§ WORK ORDER
Exactly as written, retype all of the records that come next.

Top of EXERCISE INPUT

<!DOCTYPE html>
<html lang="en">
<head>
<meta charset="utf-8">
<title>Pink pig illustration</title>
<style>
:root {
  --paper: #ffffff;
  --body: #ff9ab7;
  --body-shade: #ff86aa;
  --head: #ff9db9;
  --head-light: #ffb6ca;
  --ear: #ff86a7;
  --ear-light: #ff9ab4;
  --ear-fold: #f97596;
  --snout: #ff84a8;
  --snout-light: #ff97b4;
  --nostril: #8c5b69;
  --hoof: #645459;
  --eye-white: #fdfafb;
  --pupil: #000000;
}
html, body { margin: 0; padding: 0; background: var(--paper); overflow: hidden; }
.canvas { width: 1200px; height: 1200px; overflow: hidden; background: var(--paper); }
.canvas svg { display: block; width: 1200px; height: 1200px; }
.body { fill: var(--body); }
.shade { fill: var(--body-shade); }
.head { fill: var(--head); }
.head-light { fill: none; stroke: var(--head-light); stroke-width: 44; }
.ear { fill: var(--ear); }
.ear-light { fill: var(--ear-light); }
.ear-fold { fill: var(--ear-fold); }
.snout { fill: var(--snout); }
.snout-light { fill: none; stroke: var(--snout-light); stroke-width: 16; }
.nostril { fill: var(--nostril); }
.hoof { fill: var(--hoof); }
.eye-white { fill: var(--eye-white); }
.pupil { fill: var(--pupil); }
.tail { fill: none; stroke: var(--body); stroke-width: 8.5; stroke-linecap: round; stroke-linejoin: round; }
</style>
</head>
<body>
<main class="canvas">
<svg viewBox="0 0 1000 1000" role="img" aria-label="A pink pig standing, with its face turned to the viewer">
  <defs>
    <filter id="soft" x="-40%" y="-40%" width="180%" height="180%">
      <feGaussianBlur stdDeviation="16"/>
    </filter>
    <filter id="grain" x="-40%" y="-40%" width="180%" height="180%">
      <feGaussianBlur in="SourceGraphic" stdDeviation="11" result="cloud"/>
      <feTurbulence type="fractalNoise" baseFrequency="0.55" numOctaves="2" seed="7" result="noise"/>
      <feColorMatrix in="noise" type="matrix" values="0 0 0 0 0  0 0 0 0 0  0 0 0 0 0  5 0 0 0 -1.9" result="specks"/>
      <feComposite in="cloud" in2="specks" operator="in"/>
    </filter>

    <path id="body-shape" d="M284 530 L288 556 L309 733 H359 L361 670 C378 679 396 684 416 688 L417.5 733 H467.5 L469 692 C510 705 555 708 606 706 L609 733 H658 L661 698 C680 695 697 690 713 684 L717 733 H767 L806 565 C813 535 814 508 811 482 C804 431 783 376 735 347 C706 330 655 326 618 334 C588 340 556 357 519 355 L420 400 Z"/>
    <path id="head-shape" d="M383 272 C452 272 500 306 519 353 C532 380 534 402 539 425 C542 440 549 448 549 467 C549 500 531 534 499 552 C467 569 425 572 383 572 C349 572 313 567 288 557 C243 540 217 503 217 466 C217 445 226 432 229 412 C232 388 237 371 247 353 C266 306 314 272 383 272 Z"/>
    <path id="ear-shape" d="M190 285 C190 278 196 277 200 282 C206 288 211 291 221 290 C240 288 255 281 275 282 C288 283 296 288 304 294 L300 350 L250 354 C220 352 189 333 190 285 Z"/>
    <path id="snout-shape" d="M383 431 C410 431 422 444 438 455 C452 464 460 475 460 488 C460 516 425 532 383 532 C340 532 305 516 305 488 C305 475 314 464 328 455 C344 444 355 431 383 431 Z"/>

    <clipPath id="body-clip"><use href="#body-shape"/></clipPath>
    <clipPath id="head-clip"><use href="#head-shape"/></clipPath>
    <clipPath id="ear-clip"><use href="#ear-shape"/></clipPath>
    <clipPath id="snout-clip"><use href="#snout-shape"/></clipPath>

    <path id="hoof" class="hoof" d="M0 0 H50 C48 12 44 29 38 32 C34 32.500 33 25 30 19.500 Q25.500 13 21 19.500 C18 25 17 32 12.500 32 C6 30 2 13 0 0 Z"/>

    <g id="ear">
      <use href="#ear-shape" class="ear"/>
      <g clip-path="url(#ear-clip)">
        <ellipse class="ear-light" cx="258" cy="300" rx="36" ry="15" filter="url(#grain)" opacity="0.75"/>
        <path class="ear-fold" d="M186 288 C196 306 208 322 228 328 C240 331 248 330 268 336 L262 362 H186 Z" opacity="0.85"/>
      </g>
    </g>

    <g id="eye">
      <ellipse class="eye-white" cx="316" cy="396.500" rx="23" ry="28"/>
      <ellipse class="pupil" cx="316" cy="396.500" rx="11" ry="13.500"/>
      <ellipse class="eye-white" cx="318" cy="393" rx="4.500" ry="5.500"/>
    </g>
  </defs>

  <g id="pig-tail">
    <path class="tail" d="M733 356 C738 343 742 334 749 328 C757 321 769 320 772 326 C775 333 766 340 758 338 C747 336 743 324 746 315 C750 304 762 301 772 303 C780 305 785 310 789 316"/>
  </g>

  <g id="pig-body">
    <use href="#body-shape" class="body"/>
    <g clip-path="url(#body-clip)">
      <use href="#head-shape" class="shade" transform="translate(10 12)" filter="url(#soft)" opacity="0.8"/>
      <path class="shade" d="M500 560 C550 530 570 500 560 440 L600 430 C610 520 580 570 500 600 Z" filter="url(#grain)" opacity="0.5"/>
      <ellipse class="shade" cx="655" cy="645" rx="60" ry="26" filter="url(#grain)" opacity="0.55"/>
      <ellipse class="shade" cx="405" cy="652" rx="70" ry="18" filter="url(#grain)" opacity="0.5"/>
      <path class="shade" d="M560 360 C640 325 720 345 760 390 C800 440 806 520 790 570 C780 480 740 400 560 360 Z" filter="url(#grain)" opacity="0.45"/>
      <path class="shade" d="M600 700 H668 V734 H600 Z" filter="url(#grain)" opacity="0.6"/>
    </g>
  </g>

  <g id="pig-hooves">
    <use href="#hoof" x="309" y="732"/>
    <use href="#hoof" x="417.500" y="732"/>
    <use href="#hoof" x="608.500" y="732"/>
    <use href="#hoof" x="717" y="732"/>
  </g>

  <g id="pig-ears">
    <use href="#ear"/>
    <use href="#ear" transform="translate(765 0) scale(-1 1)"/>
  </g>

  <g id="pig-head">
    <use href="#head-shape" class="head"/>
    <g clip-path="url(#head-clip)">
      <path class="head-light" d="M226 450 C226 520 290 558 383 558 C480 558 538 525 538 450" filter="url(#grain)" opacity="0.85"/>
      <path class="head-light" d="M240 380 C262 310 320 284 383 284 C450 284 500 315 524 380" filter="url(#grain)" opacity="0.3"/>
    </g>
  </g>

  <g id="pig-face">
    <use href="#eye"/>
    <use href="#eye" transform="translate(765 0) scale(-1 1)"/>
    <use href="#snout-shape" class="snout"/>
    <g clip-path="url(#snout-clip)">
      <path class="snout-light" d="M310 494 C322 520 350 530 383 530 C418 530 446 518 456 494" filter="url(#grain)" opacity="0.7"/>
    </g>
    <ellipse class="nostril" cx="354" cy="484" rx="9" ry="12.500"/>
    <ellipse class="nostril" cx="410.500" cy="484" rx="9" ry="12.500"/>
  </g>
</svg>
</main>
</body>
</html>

Bottom of EXERCISE INPUT

§ TASK RESULT
<!DOCTYPE html>
<html lang="en">
<head>
<meta charset="utf-8">
<title>Pink pig illustration</title>
<style>
:root {
  --paper: #ffffff;
  --body: #ff9ab7;
  --body-shade: #ff86aa;
  --head: #ff9db9;
  --head-light: #ffb6ca;
  --ear: #ff86a7;
  --ear-light: #ff9ab4;
  --ear-fold: #f97596;
  --snout: #ff84a8;
  --snout-light: #ff97b4;
  --nostril: #8c5b69;
  --hoof: #645459;
  --eye-white: #fdfafb;
  --pupil: #000000;
}
html, body { margin: 0; padding: 0; background: var(--paper); overflow: hidden; }
.canvas { width: 1200px; height: 1200px; overflow: hidden; background: var(--paper); }
.canvas svg { display: block; width: 1200px; height: 1200px; }
.body { fill: var(--body); }
.shade { fill: var(--body-shade); }
.head { fill: var(--head); }
.head-light { fill: none; stroke: var(--head-light); stroke-width: 44; }
.ear { fill: var(--ear); }
.ear-light { fill: var(--ear-light); }
.ear-fold { fill: var(--ear-fold); }
.snout { fill: var(--snout); }
.snout-light { fill: none; stroke: var(--snout-light); stroke-width: 16; }
.nostril { fill: var(--nostril); }
.hoof { fill: var(--hoof); }
.eye-white { fill: var(--eye-white); }
.pupil { fill: var(--pupil); }
.tail { fill: none; stroke: var(--body); stroke-width: 8.5; stroke-linecap: round; stroke-linejoin: round; }
</style>
</head>
<body>
<main class="canvas">
<svg viewBox="0 0 1000 1000" role="img" aria-label="A pink pig standing, with its face turned to the viewer">
  <defs>
    <filter id="soft" x="-40%" y="-40%" width="180%" height="180%">
      <feGaussianBlur stdDeviation="16"/>
    </filter>
    <filter id="grain" x="-40%" y="-40%" width="180%" height="180%">
      <feGaussianBlur in="SourceGraphic" stdDeviation="11" result="cloud"/>
      <feTurbulence type="fractalNoise" baseFrequency="0.55" numOctaves="2" seed="7" result="noise"/>
      <feColorMatrix in="noise" type="matrix" values="0 0 0 0 0  0 0 0 0 0  0 0 0 0 0  5 0 0 0 -1.9" result="specks"/>
      <feComposite in="cloud" in2="specks" operator="in"/>
    </filter>

    <path id="body-shape" d="M284 530 L288 556 L309 733 H359 L361 670 C378 679 396 684 416 688 L417.5 733 H467.5 L469 692 C510 705 555 708 606 706 L609 733 H658 L661 698 C680 695 697 690 713 684 L717 733 H767 L806 565 C813 535 814 508 811 482 C804 431 783 376 735 347 C706 330 655 326 618 334 C588 340 556 357 519 355 L420 400 Z"/>
    <path id="head-shape" d="M383 272 C452 272 500 306 519 353 C532 380 534 402 539 425 C542 440 549 448 549 467 C549 500 531 534 499 552 C467 569 425 572 383 572 C349 572 313 567 288 557 C243 540 217 503 217 466 C217 445 226 432 229 412 C232 388 237 371 247 353 C266 306 314 272 383 272 Z"/>
    <path id="ear-shape" d="M190 285 C190 278 196 277 200 282 C206 288 211 291 221 290 C240 288 255 281 275 282 C288 283 296 288 304 294 L300 350 L250 354 C220 352 189 333 190 285 Z"/>
    <path id="snout-shape" d="M383 431 C410 431 422 444 438 455 C452 464 460 475 460 488 C460 516 425 532 383 532 C340 532 305 516 305 488 C305 475 314 464 328 455 C344 444 355 431 383 431 Z"/>

    <clipPath id="body-clip"><use href="#body-shape"/></clipPath>
    <clipPath id="head-clip"><use href="#head-shape"/></clipPath>
    <clipPath id="ear-clip"><use href="#ear-shape"/></clipPath>
    <clipPath id="snout-clip"><use href="#snout-shape"/></clipPath>

    <path id="hoof" class="hoof" d="M0 0 H50 C48 12 44 29 38 32 C34 32.500 33 25 30 19.500 Q25.500 13 21 19.500 C18 25 17 32 12.500 32 C6 30 2 13 0 0 Z"/>

    <g id="ear">
      <use href="#ear-shape" class="ear"/>
      <g clip-path="url(#ear-clip)">
        <ellipse class="ear-light" cx="258" cy="300" rx="36" ry="15" filter="url(#grain)" opacity="0.75"/>
        <path class="ear-fold" d="M186 288 C196 306 208 322 228 328 C240 331 248 330 268 336 L262 362 H186 Z" opacity="0.85"/>
      </g>
    </g>

    <g id="eye">
      <ellipse class="eye-white" cx="316" cy="396.500" rx="23" ry="28"/>
      <ellipse class="pupil" cx="316" cy="396.500" rx="11" ry="13.500"/>
      <ellipse class="eye-white" cx="318" cy="393" rx="4.500" ry="5.500"/>
    </g>
  </defs>

  <g id="pig-tail">
    <path class="tail" d="M733 356 C738 343 742 334 749 328 C757 321 769 320 772 326 C775 333 766 340 758 338 C747 336 743 324 746 315 C750 304 762 301 772 303 C780 305 785 310 789 316"/>
  </g>

  <g id="pig-body">
    <use href="#body-shape" class="body"/>
    <g clip-path="url(#body-clip)">
      <use href="#head-shape" class="shade" transform="translate(10 12)" filter="url(#soft)" opacity="0.8"/>
      <path class="shade" d="M500 560 C550 530 570 500 560 440 L600 430 C610 520 580 570 500 600 Z" filter="url(#grain)" opacity="0.5"/>
      <ellipse class="shade" cx="655" cy="645" rx="60" ry="26" filter="url(#grain)" opacity="0.55"/>
      <ellipse class="shade" cx="405" cy="652" rx="70" ry="18" filter="url(#grain)" opacity="0.5"/>
      <path class="shade" d="M560 360 C640 325 720 345 760 390 C800 440 806 520 790 570 C780 480 740 400 560 360 Z" filter="url(#grain)" opacity="0.45"/>
      <path class="shade" d="M600 700 H668 V734 H600 Z" filter="url(#grain)" opacity="0.6"/>
    </g>
  </g>

  <g id="pig-hooves">
    <use href="#hoof" x="309" y="732"/>
    <use href="#hoof" x="417.500" y="732"/>
    <use href="#hoof" x="608.500" y="732"/>
    <use href="#hoof" x="717" y="732"/>
  </g>

  <g id="pig-ears">
    <use href="#ear"/>
    <use href="#ear" transform="translate(765 0) scale(-1 1)"/>
  </g>

  <g id="pig-head">
    <use href="#head-shape" class="head"/>
    <g clip-path="url(#head-clip)">
      <path class="head-light" d="M226 450 C226 520 290 558 383 558 C480 558 538 525 538 450" filter="url(#grain)" opacity="0.85"/>
      <path class="head-light" d="M240 380 C262 310 320 284 383 284 C450 284 500 315 524 380" filter="url(#grain)" opacity="0.3"/>
    </g>
  </g>

  <g id="pig-face">
    <use href="#eye"/>
    <use href="#eye" transform="translate(765 0) scale(-1 1)"/>
    <use href="#snout-shape" class="snout"/>
    <g clip-path="url(#snout-clip)">
      <path class="snout-light" d="M310 494 C322 520 350 530 383 530 C418 530 446 518 456 494" filter="url(#grain)" opacity="0.7"/>
    </g>
    <ellipse class="nostril" cx="354" cy="484" rx="9" ry="12.500"/>
    <ellipse class="nostril" cx="410.500" cy="484" rx="9" ry="12.500"/>
  </g>
</svg>
</main>
</body>
</html>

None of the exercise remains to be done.